REQUIREMENT:
Your job is to copy the lines from the material that include "easeOut".
#### INFORMATION SHOWN ####
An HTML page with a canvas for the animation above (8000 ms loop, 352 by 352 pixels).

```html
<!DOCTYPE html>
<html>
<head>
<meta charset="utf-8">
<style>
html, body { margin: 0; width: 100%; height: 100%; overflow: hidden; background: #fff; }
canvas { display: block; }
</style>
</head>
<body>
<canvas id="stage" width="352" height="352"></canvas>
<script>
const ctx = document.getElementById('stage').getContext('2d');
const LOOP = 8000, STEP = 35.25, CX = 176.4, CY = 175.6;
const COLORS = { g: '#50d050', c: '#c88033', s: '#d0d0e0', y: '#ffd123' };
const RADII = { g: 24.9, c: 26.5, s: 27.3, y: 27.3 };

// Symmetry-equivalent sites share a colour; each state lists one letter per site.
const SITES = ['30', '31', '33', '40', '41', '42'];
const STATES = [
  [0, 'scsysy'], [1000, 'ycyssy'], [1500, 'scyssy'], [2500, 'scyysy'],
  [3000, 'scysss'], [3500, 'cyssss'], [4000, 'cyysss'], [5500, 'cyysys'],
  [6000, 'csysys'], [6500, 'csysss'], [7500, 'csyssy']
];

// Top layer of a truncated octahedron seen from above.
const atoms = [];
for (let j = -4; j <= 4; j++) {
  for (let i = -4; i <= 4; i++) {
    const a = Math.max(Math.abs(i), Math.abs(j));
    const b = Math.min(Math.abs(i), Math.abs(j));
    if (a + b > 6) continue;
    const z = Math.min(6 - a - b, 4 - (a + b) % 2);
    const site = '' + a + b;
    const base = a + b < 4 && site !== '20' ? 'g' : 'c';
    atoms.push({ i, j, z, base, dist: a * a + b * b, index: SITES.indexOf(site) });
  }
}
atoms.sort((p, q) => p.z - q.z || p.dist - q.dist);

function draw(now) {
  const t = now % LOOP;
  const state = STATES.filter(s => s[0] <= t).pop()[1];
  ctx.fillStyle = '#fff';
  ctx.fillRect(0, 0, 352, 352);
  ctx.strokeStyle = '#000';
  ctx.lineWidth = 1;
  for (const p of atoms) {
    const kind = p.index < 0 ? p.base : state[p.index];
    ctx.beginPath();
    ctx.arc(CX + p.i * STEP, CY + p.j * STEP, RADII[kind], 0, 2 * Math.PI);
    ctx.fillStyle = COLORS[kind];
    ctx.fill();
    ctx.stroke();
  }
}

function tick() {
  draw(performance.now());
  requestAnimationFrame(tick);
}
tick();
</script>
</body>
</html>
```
####
#### INFORMATION SHOWN ####
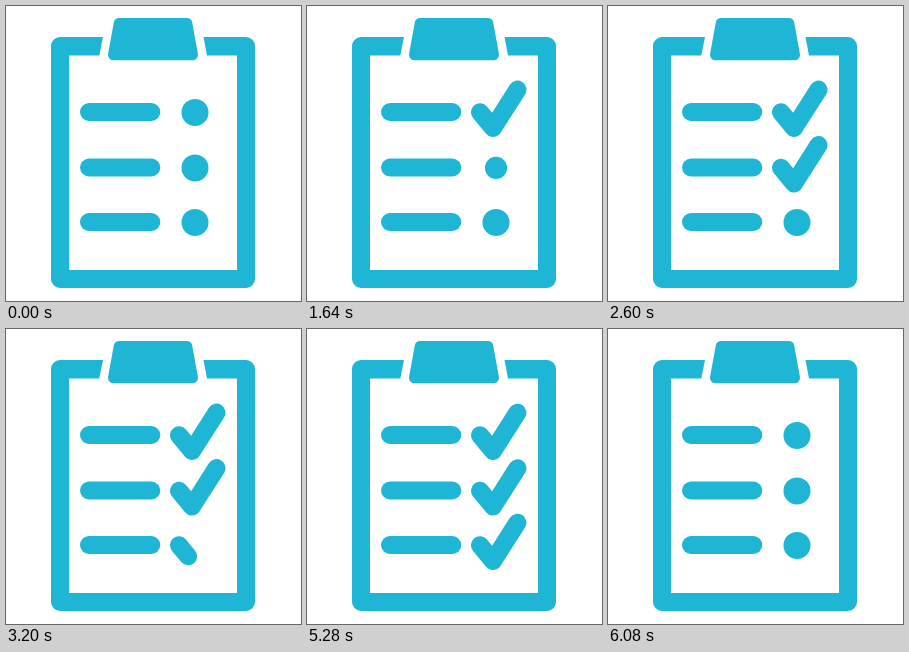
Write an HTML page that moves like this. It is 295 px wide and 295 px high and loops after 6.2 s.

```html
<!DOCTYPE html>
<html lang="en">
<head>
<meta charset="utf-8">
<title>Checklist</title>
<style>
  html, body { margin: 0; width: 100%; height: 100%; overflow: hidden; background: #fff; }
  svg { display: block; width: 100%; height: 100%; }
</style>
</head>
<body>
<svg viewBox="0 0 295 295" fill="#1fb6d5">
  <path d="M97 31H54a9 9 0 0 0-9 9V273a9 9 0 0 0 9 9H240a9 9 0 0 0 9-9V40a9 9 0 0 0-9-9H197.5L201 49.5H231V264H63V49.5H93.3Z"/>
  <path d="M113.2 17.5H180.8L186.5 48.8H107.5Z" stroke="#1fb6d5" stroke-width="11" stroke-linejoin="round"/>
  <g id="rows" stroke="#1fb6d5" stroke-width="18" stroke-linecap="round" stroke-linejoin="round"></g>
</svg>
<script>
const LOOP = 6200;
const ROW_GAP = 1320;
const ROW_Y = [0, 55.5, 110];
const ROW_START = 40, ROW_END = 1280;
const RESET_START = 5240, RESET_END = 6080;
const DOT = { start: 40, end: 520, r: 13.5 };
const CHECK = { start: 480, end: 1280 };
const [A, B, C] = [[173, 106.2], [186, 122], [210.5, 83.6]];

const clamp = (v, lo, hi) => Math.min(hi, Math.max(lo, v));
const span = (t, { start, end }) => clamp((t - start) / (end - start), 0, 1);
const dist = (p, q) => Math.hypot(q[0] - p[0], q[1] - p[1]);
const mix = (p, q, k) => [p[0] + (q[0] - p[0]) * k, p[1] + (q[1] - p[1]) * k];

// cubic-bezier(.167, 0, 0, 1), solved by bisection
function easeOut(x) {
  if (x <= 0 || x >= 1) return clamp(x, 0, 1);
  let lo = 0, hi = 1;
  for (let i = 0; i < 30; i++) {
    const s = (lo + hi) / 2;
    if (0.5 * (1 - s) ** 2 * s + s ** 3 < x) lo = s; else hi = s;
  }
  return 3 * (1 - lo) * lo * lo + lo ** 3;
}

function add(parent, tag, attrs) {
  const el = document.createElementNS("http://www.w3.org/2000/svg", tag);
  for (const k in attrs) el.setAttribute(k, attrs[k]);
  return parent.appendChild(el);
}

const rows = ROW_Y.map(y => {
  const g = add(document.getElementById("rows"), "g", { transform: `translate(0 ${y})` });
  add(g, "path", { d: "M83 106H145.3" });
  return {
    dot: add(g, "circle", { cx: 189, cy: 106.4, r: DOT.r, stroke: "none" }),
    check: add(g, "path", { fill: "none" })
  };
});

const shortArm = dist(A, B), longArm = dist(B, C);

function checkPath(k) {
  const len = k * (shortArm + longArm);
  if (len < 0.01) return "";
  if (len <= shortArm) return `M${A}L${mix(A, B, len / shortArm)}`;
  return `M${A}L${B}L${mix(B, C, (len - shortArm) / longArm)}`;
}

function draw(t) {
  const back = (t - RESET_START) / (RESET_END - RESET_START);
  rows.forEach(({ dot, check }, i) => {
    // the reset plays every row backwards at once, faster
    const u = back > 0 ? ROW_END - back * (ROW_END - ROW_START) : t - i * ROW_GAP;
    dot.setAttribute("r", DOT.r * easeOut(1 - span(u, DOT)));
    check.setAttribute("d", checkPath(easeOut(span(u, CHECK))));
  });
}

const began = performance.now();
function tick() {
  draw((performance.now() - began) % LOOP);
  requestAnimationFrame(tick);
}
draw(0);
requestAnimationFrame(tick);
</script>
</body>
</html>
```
####
RESULT FOR THIS TASK:
function easeOut(x) {
    dot.setAttribute("r", DOT.r * easeOut(1 - span(u, DOT)));
    check.setAttribute("d", checkPath(easeOut(span(u, CHECK))));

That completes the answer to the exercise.